Read on here.

share this

Share on facebook
Share on twitter
Share on linkedin
Share on google
  • I don’t know much about her, but after hearing some recordings (Youtube..) I find her very impressive, there’s something going on there…
    Why can she not be like Blomstedt, because she’s a woman, because she’s Asian?

    • If one records with a major orchestra it is 99.9% of the times going to be good. You put a monkey in front of the LSO and it is going to be pretty decent. Good professional orchestras would never allow a concert or a recording to be BAD, saving the conductor’s behind far too many times.

      • Actually, sometimes a “better” conductor can produce very bad concerts simply because they know how to manage the orchestra and the orchestra believes in their interpretation. Think Celi.

  • what on Earth is wrong with the people making comments here? This is a perfectly reasonable interview from a talented musician who has the self-knowledge to get better and better as a musician. Why do the comments section on this blog increasingly descend into this sort of angry, offensive chaos?

    • Agree Bruce. However at this stage of her career it is advisable to take care about things said. In the same answer she mentions N. Jarvi and HB in a way that can sound like putting herself in the same league. I can understand who thought her a little presumptuous.

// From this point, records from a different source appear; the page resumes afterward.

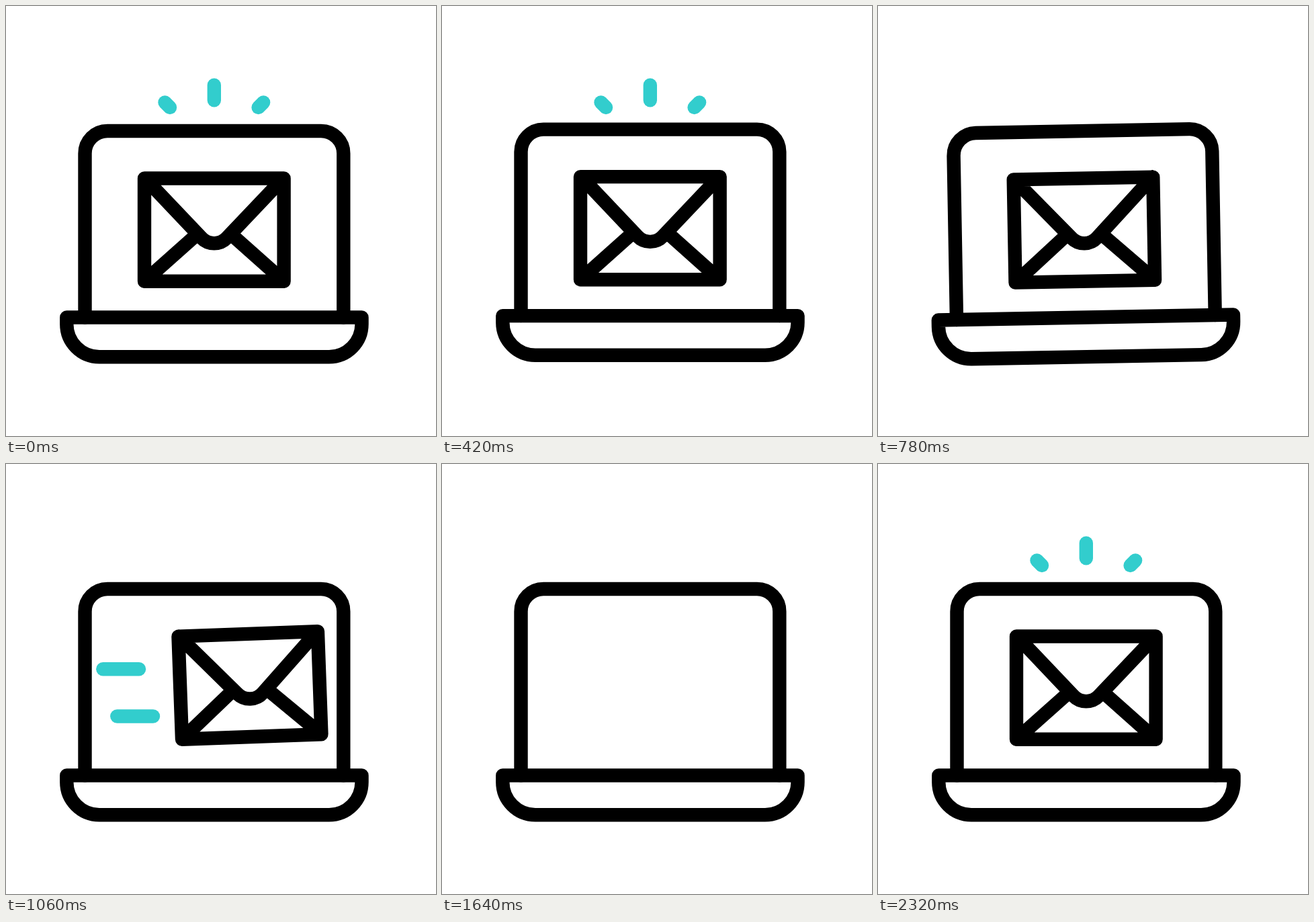
Animation, 640 px wide and 640 px high, one loop 3200 ms. Source, as an HTML page with a canvas:

```html
<!DOCTYPE html>
<html lang="en">
<head>
<meta charset="utf-8">
<title>Laptop mail</title>
<style>
  html, body { margin: 0; width: 100%; height: 100%; overflow: hidden; background: #fff; }
  canvas { display: block; width: 640px; height: 640px; }
</style>
</head>
<body>
<canvas id="stage" width="640" height="640"></canvas>
<script>
const LOOP = 3200;
const STEP = 20;
const TEAL = '#32cdcd';
const ctx = document.getElementById('stage').getContext('2d');

const progress = (t, from, to) => Math.min(1, Math.max(0, (t - from) / (to - from)));
const smooth = p => p * p * (3 - 2 * p);
const ease = (t, from, to) => smooth(progress(t, from, to));
const mix = (a, b, p) => a + (b - a) * p;
const radians = degrees => degrees * Math.PI / 180;

// Eased value along [time, value] keys
function track(t, keys) {
  if (t <= keys[0][0]) return keys[0][1];
  for (let i = 1; i < keys.length; i++) {
    const [t0, v0] = keys[i - 1], [t1, v1] = keys[i];
    if (t < t1) return mix(v0, v1, ease(t, t0, t1));
  }
  return keys[keys.length - 1][1];
}

const TILT = [[150, 0], [330, -2.08], [510, 2.08], [690, -2.08], [870, 0]];
const LIFT = [[150, 0], [420, -2.4], [690, 0]];

function rotateAbout(x, y, degrees) {
  ctx.translate(x, y);
  ctx.rotate(radians(degrees));
  ctx.translate(-x, -y);
}

// The part of a straight stroke between two fractions of its length
function trimmedLine([x0, y0, x1, y1], start, end) {
  if (end - start < 0.001) return;
  ctx.beginPath();
  ctx.moveTo(mix(x0, x1, start), mix(y0, y1, start));
  ctx.lineTo(mix(x0, x1, end), mix(y0, y1, end));
  ctx.stroke();
}

const RAYS = [
  [309.8, 140.2, 309.8, 117.8],
  [244, 151, 236.5, 143.5],
  [375.6, 151, 383.1, 143.5]
];
const SPEED_LINES = [
  [144.3, 305.3, 198, 305.3],
  [165.3, 375.5, 219, 375.5]
];

function drawRays(t) {
  const returning = t > 1900;
  const start = returning ? 0 : ease(t, 520, 730);
  const end = returning ? ease(t, 1945, 2320) : 1;
  RAYS.forEach(ray => trimmedLine(ray, start, end));
}

function drawSpeedLines(t) {
  const start = ease(t, 1245, 1640);
  const end = ease(t, 860, 1055);
  SPEED_LINES.forEach(line => trimmedLine(line, start, end));
}

function drawScreen() {
  ctx.beginPath();
  ctx.moveTo(117.5, 463.5);
  ctx.arcTo(117.5, 186, 310, 186, 33.5);
  ctx.arcTo(502.3, 186, 502.3, 463.5, 33.5);
  ctx.lineTo(502.3, 463.5);
  ctx.stroke();
}

function drawBase() {
  ctx.beginPath();
  ctx.moveTo(90.3, 463.5);
  ctx.arcTo(90.3, 522.2, 310, 522.2, 48.7);
  ctx.arcTo(529.5, 522.2, 529.5, 463.5, 48.7);
  ctx.lineTo(529.5, 463.5);
  ctx.closePath();
  ctx.stroke();
}

function drawEnvelope(t) {
  const leaving = t < 1800;
  const away = leaving ? progress(t, 897, 1257) : 1 - progress(t, 1975, 2320);
  if (away === 1) return;
  const shift = (leaving ? 310 : -310) * Math.pow(away, 2.16);

  ctx.save();
  ctx.beginPath();
  ctx.rect(117.5, 186, 384.8, 277);
  ctx.clip();
  ctx.translate(shift, 0);
  rotateAbout(206, 409.7, -4.57 * away);

  ctx.beginPath();
  ctx.rect(206, 256.5, 207.6, 153.2);
  ctx.moveTo(206.8, 256.5);
  ctx.arcTo(309.8, 365, 412.8, 256.5, 26);
  ctx.lineTo(412.8, 256.5);
  ctx.moveTo(206, 409.7);
  ctx.lineTo(281, 342.8);
  ctx.moveTo(413.6, 409.7);
  ctx.lineTo(338.6, 342.8);
  ctx.stroke();
  ctx.restore();
}

function draw(t) {
  ctx.fillStyle = '#fff';
  ctx.fillRect(0, 0, 640, 640);
  ctx.lineWidth = 20.4;
  ctx.lineCap = ctx.lineJoin = 'round';

  ctx.strokeStyle = TEAL;
  drawRays(t);
  drawSpeedLines(t);

  ctx.strokeStyle = '#000';
  ctx.save();
  ctx.translate(0, track(t, LIFT));
  rotateAbout(309.9, 493, track(t, TILT));
  drawEnvelope(t);
  drawScreen();
  drawBase();
  ctx.restore();
}

const begin = performance.now();
function tick() {
  const t = (performance.now() - begin) % LOOP;
  draw(Math.floor(t / STEP) * STEP);
  requestAnimationFrame(tick);
}
tick();
</script>
</body>
</html>
```
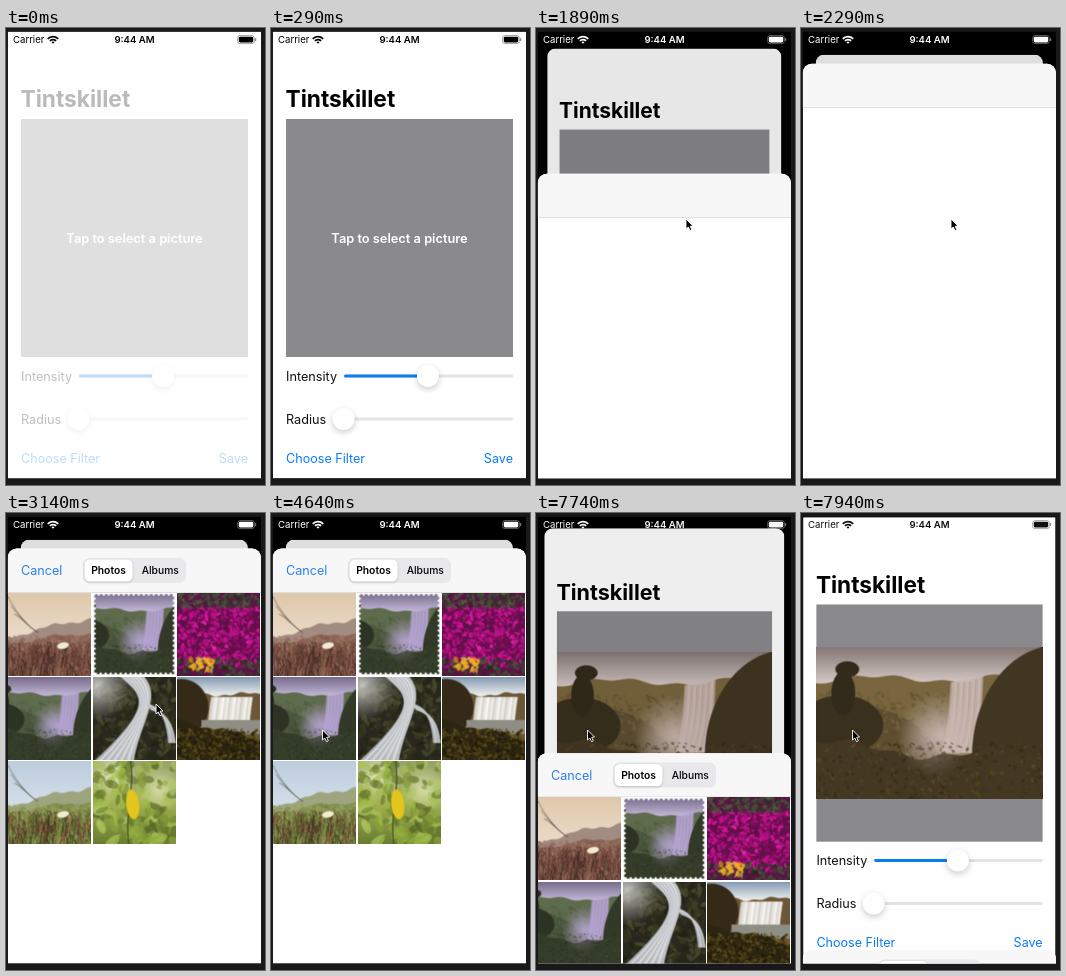
Animation of 259x457 px, one loop 7990 ms. Source, as an HTML page with a canvas:

```html
<!DOCTYPE html>
<html lang="en">
<head>
<meta charset="utf-8">
<title>Photo filter app</title>
<style>
html, body { margin: 0; width: 100%; height: 100%; overflow: hidden; background: #19191b; }
canvas { display: block; width: 259px; height: 457px; }
</style>
</head>
<body>
<canvas id="stage"></canvas>
<script>
const W = 259, H = 457, LOOP = 7990;
const SCREEN = { x: 1.7, y: 3.4, w: 253.3, h: 447.2 };
const BLUE = '#0a7cf5', SHEET_BLUE = '#2b80e8';
const CELL = 83;
const canvas = document.getElementById('stage');
const dpr = window.devicePixelRatio || 1;
canvas.width = W * dpr;
canvas.height = H * dpr;
const ctx = canvas.getContext('2d');

// ---------- drawing helpers ----------
function rect(g, color, x, y, w, h) {
  g.fillStyle = color;
  g.fillRect(x, y, w, h);
}

function fillScreen(color) {
  rect(ctx, color, SCREEN.x, SCREEN.y, SCREEN.w, SCREEN.h);
}

function roundPath(g, x, y, w, h, r) {
  g.beginPath();
  g.roundRect(x, y, w, h, r);
}

function round(g, color, x, y, w, h, r) {
  roundPath(g, x, y, w, h, r);
  g.fillStyle = color;
  g.fill();
}

function blob(g, color, x, y, rx, ry = rx, turn = 0) {
  g.beginPath();
  g.ellipse(x, y, rx, ry, turn, 0, 2 * Math.PI);
  g.fillStyle = color;
  g.fill();
}

function curve(g, color, width, x, y, ...p) {
  g.beginPath();
  g.moveTo(x, y);
  g.bezierCurveTo(...p);
  g.strokeStyle = color;
  g.lineWidth = width;
  g.stroke();
}

function text(str, x, y, size, color, weight = 400, align = 'left') {
  ctx.font = `${weight} ${size}px Inter, "Liberation Sans", sans-serif`;
  ctx.textAlign = align;
  ctx.fillStyle = color;
  ctx.fillText(str, x, y);
}

function withShadow(alpha, blur, drop, paint) {
  ctx.save();
  ctx.shadowColor = `rgba(0,0,0,${alpha})`;
  ctx.shadowBlur = blur * dpr;
  ctx.shadowOffsetY = drop * dpr;
  paint();
  ctx.restore();
}

// ---------- picture helpers ----------
const hsl = (h, s, l, a = 1) => `hsla(${h},${s}%,${l}%,${a})`;

function random(seed) {
  return () => (seed = (seed * 16807) % 2147483647) / 2147483647;
}

function fade(g, h, ...colors) {
  const f = g.createLinearGradient(0, 0, 0, h);
  colors.forEach((c, i) => f.addColorStop(i / (colors.length - 1), c));
  return f;
}

function glow(g, rgb, alpha, x, y, r) {
  const f = g.createRadialGradient(x, y, 0, x, y, r);
  f.addColorStop(0, `rgba(${rgb},${alpha})`);
  f.addColorStop(1, `rgba(${rgb},0)`);
  rect(g, f, x - r, y - r, 2 * r, 2 * r);
}

// uneven land from height y0 on the left to y1 on the right
function ridge(g, color, w, y0, y1, rough) {
  g.beginPath();
  g.moveTo(0, 200);
  for (let x = 0; x <= w; x++) {
    const k = x / w;
    g.lineTo(x, y0 + (y1 - y0) * k + rough * (Math.sin(k * 9 + y0) + .4 * Math.sin(k * 31)));
  }
  g.lineTo(w, 200);
  g.fillStyle = color;
  g.fill();
}

// leafy texture below height y
function specks(g, n, size, w, y, h, hue, sat, light, spread = 10) {
  const rnd = random(n + 5);
  for (let i = 0; i < n; i++)
    blob(g, hsl(hue, sat, light + (rnd() - .5) * 2 * spread, .7),
      rnd() * w, y + rnd() * h, size * (.5 + rnd()), size * (.3 + rnd() * .5), rnd() * 3);
}

function picture(w, h, paint) {
  const c = document.createElement('canvas');
  c.width = w * 2;
  c.height = h * 2;
  const g = c.getContext('2d');
  g.scale(2, 2);
  paint(g);
  g.setTransform(1, 0, 0, 1, 0, 0);
  g.filter = 'blur(1.3px)';
  g.drawImage(c, 0, 0);
  return c;
}

// ---------- pictures ----------
function gorge(g, hue, sat, mist) {
  const tone = l => hsl(hue, sat, l);
  rect(g, `rgb(${mist})`, 0, 0, 227, 152);
  rect(g, fade(g, 40, 'rgba(0,0,0,.35)', 'rgba(255,255,255,.35)'), 0, 0, 227, 152);
  ridge(g, tone(36), 227, 34, 28, 4);
  blob(g, tone(28), 40, 125, 85, 66);
  specks(g, 250, 2.5, 130, 45, 75, hue, sat, 32, 6);
  glow(g, mist, .9, 125, 88, 44);
  for (let i = 0; i < 16; i++)
    curve(g, `rgba(${mist},${.65 + i % 3 * .15})`, 3, 136 + i * 2, 35 - i * .4, 135 + i * 2, 60, 134 + i * 2, 80, 126 + i * 2, 106);
  blob(g, tone(19), 242, 110, 86, 112);
  blob(g, tone(17), 25, 78, 42, 30);
  blob(g, tone(15), 27, 46, 12, 22);
  blob(g, tone(15), 31, 22, 12, 8);
  ridge(g, tone(20), 227, 98, 112, 6);
  specks(g, 420, 2, 227, 96, 56, hue, sat + 8, 20, 7);
  glow(g, mist, .35, 118, 98, 34);
}

const brown = g => gorge(g, 40, 32, '205,186,182');

function violet(g) {
  g.save();
  g.scale(CELL / 152, CELL / 152);
  g.translate(-37, 0);
  gorge(g, 85, 17, '182,164,212');
  g.restore();
}

function torn(g) {
  violet(g);
  g.strokeStyle = '#fff';
  for (const width of [3, 6]) {
    g.lineWidth = width;
    g.strokeRect(0, 0, CELL, CELL);
    g.setLineDash([2, 3]);
  }
}

function meadow(g, sky, hue, sat, red) {
  rect(g, sky, 0, 0, CELL, CELL);
  rect(g, fade(g, 40, 'rgba(255,255,255,0)', 'rgba(255,255,255,.3)'), 0, 0, CELL, CELL);
  ridge(g, hsl(hue, sat * .5, 57), CELL, 44, 25, 2);
  ridge(g, hsl(hue, sat * .8, 44), CELL, 50, 40, 2);
  specks(g, 260, 1.8, CELL, 44, 24, hue, sat * .8, 46, 10);
  for (let i = 0; i < 3; i++) curve(g, hsl(hue, 12, 32, .8), .6, i * 3, 4 + i * 9, 8, 20, 20, 34, 30, 40);
  const rnd = random(9);
  for (let i = 0; i < 420; i++) {
    const x = rnd() * 86, y = 60 + rnd() * 30;
    curve(g, hsl(i % 3 ? hue : red, sat, 18 + rnd() * 26), .9, x, y, x, y - 4, x + 1, y - 8, x + rnd() * 8 - 4, y - 11);
  }
  blob(g, '#f3ead2', 55, 53, 6, 3.2, -.2);
}

function blossoms(g) {
  rect(g, hsl(318, 70, 22), 0, 0, CELL, CELL);
  specks(g, 650, 2.3, CELL, 14, 60, 318, 85, 38, 17);
  specks(g, 180, 2.3, CELL, 0, 15, 95, 18, 25);
  specks(g, 140, 2.2, CELL, 66, 18, 100, 25, 22);
  g.translate(12, 0);
  specks(g, 28, 3, 24, 66, 12, 42, 92, 54);
}

function rapids(g) {
  rect(g, hsl(60, 12, 14), 0, 0, CELL, CELL);
  specks(g, 280, 4, CELL, 0, CELL, 62, 25, 18, 9);
  glow(g, '225,225,225', .8, 4, 8, 36);
  for (let i = 0; i < 22; i++) {
    const white = hsl(220, 6, 68 + i * 7 % 27, .85);
    curve(g, white, 2.4, 27 + i, -2, 50 + i, 18, 66 - i, 26 + i, 2 + i * 1.8, 85);
    if (i < 7) curve(g, white, 1.6, 52 + i, 26 + i, 68, 30 + i, 74 + i, 40, 76 + i, 66);
  }
}

function cove(g) {
  rect(g, fade(g, 36, '#8499b2', '#e9ecea', '#f0e6d2'), 0, 0, CELL, CELL);
  ridge(g, hsl(36, 32, 32), CELL, 16, 18, 2);
  for (let i = 0; i < 18; i++)
    curve(g, hsl(40, 15, 80 + i * 7 % 18), 2.6, 35 + i * 2.3, 20, 34 + i * 2.3, 26, 33 + i * 2.3, 34, 32 + i * 2.3, 44);
  blob(g, hsl(36, 38, 15), 4, 30, 27, 28);
  rect(g, '#8f8e84', 24, 43, 60, 14);
  ridge(g, hsl(44, 45, 12), CELL, 43, 62, 2);
  specks(g, 380, 2, CELL, 53, 32, 46, 55, 17, 12);
}

function leaves(g) {
  rect(g, fade(g, CELL, '#98a36c', '#a3b153', '#687c30'), 0, 0, CELL, CELL);
  glow(g, '238,240,215', .9, 20, 14, 26);
  glow(g, '228,232,190', .8, 66, 28, 24);
  specks(g, 130, 6, CELL, 0, CELL, 74, 46, 43, 17);
  curve(g, hsl(80, 35, 24), 1.3, 38, 0, 42, 30, 32, 50, 36, CELL);
  blob(g, '#e3c51d', 40, 43, 6.5, 15, -.1);
}

const photo = picture(227, 152, brown);
const thumbs = [
  g => meadow(g, '#dfc8ab', 18, 30, 6), torn, blossoms,
  violet, rapids, cove,
  g => meadow(g, '#bdcddd', 72, 36, 8), leaves
].map(paint => picture(CELL, CELL, paint));

// ---------- interface ----------
function slider(label, y, x, knob) {
  text(label, 15, y + 4.5, 12.7, '#111');
  round(ctx, '#e4e4e6', x, y - 1.5, 242 - x, 3, 1.5);
  if (knob > x + 11) round(ctx, BLUE, x, y - 1.5, knob - x, 3, 1.5);
  withShadow(.2, 6, 2.5, () => blob(ctx, '#fff', knob, y, 11));
}

function drawMain(t) {
  fillScreen('#fff');
  text('Tintskillet', 14.5, 79, 22.7, '#000', 700);
  rect(ctx, '#8a8a8d', 15, 91, 227, 238);
  if (t >= 6940) ctx.drawImage(photo, 15, 134, 227, 152);
  else text('Tap to select a picture', 128.5, 214.5, 12.8, '#fff', 600, 'center');
  slider('Intensity', 348, 73, 157);
  slider('Radius', 391, 62, 72.5);
  const tint = t >= 1490 && t < 7700 ? '#aaaaac' : BLUE;
  text('Choose Filter', 15, 434.5, 12.6, tint);
  text('Save', 242, 434.5, 12.6, tint, 400, 'right');
  const veil = Math.max(0, .73 * (1 - t / 290));
  rect(ctx, `rgba(255,255,255,${veil})`, SCREEN.x, 22, SCREEN.w, 428.6);
}

// the main view shrinks into a dimmed card behind the sheet
function drawCard(t, p) {
  const s = 1 - .103 * p;
  ctx.save();
  ctx.translate(SCREEN.x + 13 * p, SCREEN.y + 23.4 * p);
  ctx.scale(s, s);
  ctx.translate(-SCREEN.x, -SCREEN.y);
  roundPath(ctx, SCREEN.x, SCREEN.y, SCREEN.w, SCREEN.h, 9 * Math.min(1, p * 2));
  ctx.clip();
  drawMain(t);
  fillScreen(`rgba(0,0,0,${.13 * p})`);
  ctx.restore();
}

function drawStatus(p) {
  const v = Math.round(255 * Math.min(1, p * 1.9));
  const c = `rgb(${v},${v},${v})`;
  text('Carrier', 7, 15, 9.6, c);
  text('9:44 AM', 128.5, 15, 9.6, c, 600, 'center');
  ctx.strokeStyle = c;
  ctx.lineWidth = 1.8;
  for (let r = 1.2; r < 8; r += 3) {
    ctx.beginPath();
    ctx.arc(47, 15.8, r, -Math.PI * .76, -Math.PI * .24);
    ctx.stroke();
  }
  ctx.globalAlpha = .45;
  ctx.lineWidth = .8;
  roundPath(ctx, 231.7, 7.6, 16.6, 8, 2.3);
  ctx.stroke();
  round(ctx, c, 249, 10, 1.2, 3, .6);
  ctx.globalAlpha = 1;
  round(ctx, c, 232.8, 8.7, 14.4, 5.8, 1.4);
}

function drawSheet(t, p) {
  ctx.save();
  ctx.translate(0, 415 * (1 - p));
  roundPath(ctx, SCREEN.x, 35.6, SCREEN.w, 430, 9);
  ctx.clip();
  fillScreen('#fff');
  rect(ctx, '#f7f7f7', 0, 35, W, 44.5);
  rect(ctx, '#d4d4d6', 0, 79, W, .7);
  if (t >= 2840) {
    text('Cancel', 15, 62, 12.6, SHEET_BLUE);
    round(ctx, '#e8e8ea', 77, 45, 103, 25, 6.5);
    withShadow(.18, 3, 1, () => round(ctx, '#fff', 78.5, 46.5, 48, 22, 5.5));
    text('Photos', 102.5, 61.3, 10.3, '#000', 600, 'center');
    text('Albums', 154.3, 61.3, 10.3, '#000', 500, 'center');
    thumbs.forEach((img, i) =>
      ctx.drawImage(img, 2 + (i % 3) * 84.7, 79.6 + Math.floor(i / 3) * 84.4, CELL, CELL));
  }
  ctx.restore();
}

// ---------- motion ----------
const spring = ms => ms <= 0 ? 0 : 1 - (1 + .018 * ms) * Math.exp(-.018 * ms);
const smooth = k => k * k * (3 - 2 * k);

function sheetAmount(t) {
  return t < 7740 ? spring(t - 1745) : 1 - spring(t - 7648);
}

// start, end, x, y
const MOVES = [[690, 1340, 150, 191], [3590, 3890, 144, 195], [4040, 4640, 51.5, 217]];

function cursorAt(t) {
  let x = 172, y = 252;
  for (const [a, b, nx, ny] of MOVES) {
    const k = smooth(Math.min(1, Math.max(0, (t - a) / (b - a))));
    x += (nx - x) * k;
    y += (ny - y) * k;
  }
  return [x, y];
}

function drawRing(t) {
  if (t < 6740 || t >= 7040) return;
  ctx.globalAlpha = t < 6940 ? 1 : .4;
  blob(ctx, 'rgba(255,255,255,.12)', 51, 217, 14);
  ctx.strokeStyle = '#111';
  ctx.lineWidth = 1.1;
  ctx.stroke();
  ctx.globalAlpha = 1;
}

const ARROW = new Path2D('M0 0V10L2.3 8 4 11.6 5.8 10.8 4.2 7.3 7 7Z');

function drawCursor(t) {
  if (t < 440) return;
  ctx.save();
  ctx.translate(...cursorAt(t));
  ctx.fillStyle = '#000';
  ctx.fill(ARROW);
  ctx.strokeStyle = '#fff';
  ctx.lineWidth = .9;
  ctx.stroke(ARROW);
  ctx.restore();
}

function draw(now) {
  // the picture advances in 50 ms steps
  const t = Math.max(0, Math.floor((now % LOOP - 40) / 50) * 50 + 40);
  const p = sheetAmount(t);
  ctx.setTransform(dpr, 0, 0, dpr, 0, 0);
  rect(ctx, '#19191b', 0, 0, W, H);
  ctx.save();
  ctx.beginPath();
  ctx.rect(SCREEN.x, SCREEN.y, SCREEN.w, SCREEN.h);
  ctx.clip();
  fillScreen('#000');
  drawCard(t, p);
  drawStatus(p);
  if (p > 0) drawSheet(t, p);
  drawRing(t);
  drawCursor(t);
  ctx.restore();
}

const start = performance.now();
function tick() {
  draw(performance.now() - start);
  requestAnimationFrame(tick);
}
tick();
</script>
</body>
</html>
```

    • Indeed but then these commentators have no interest in music. For them Slipped Disc is just a bile receptacle.

  • How have things change! Before people would turn to those with more professional and life experience for advice and example. Now being young has become a value on its own, only supported by looks, and (sometimes) charisma. We live in a crazy world.

  • What I find more interesting:
    Comments on Nikolai Znajder’s appointment (who is a fine musician, but a mediocre conductor at best, with technical issues and no experience under his belt, being appointed by a major orchestra in France): 1 positive one.
    Comments on Elim Chan (who is a trained conductor, who has won a big competition, was upgraded, reinvited by major orchestras): 8 negative, 2 somewhat positive with loads of thumbs down.

    Just food for thought.
    And also: shame on yourselves.

    • You already said the reason. At least Znajder is a fine musician.
      Don’t try to use the prejudice claim to protec an artist that just don’t convince who critize he/she. If the post was about Seiji Osawa, Sumi jo or Yo Yo Ma, mostly comments and thumbs would be up.

  • “I want to stay in the race as long as I can, maybe like [Herbert] Blomstedt who is 92, he is very healthy, more than a lot of other people!”
    –> title “I wanna be like Blomstedt”????
    Why do you want to provoke a controversy about a young, talented and modest female artist?
    Truly pathetic, mr Lebrecht.

  • >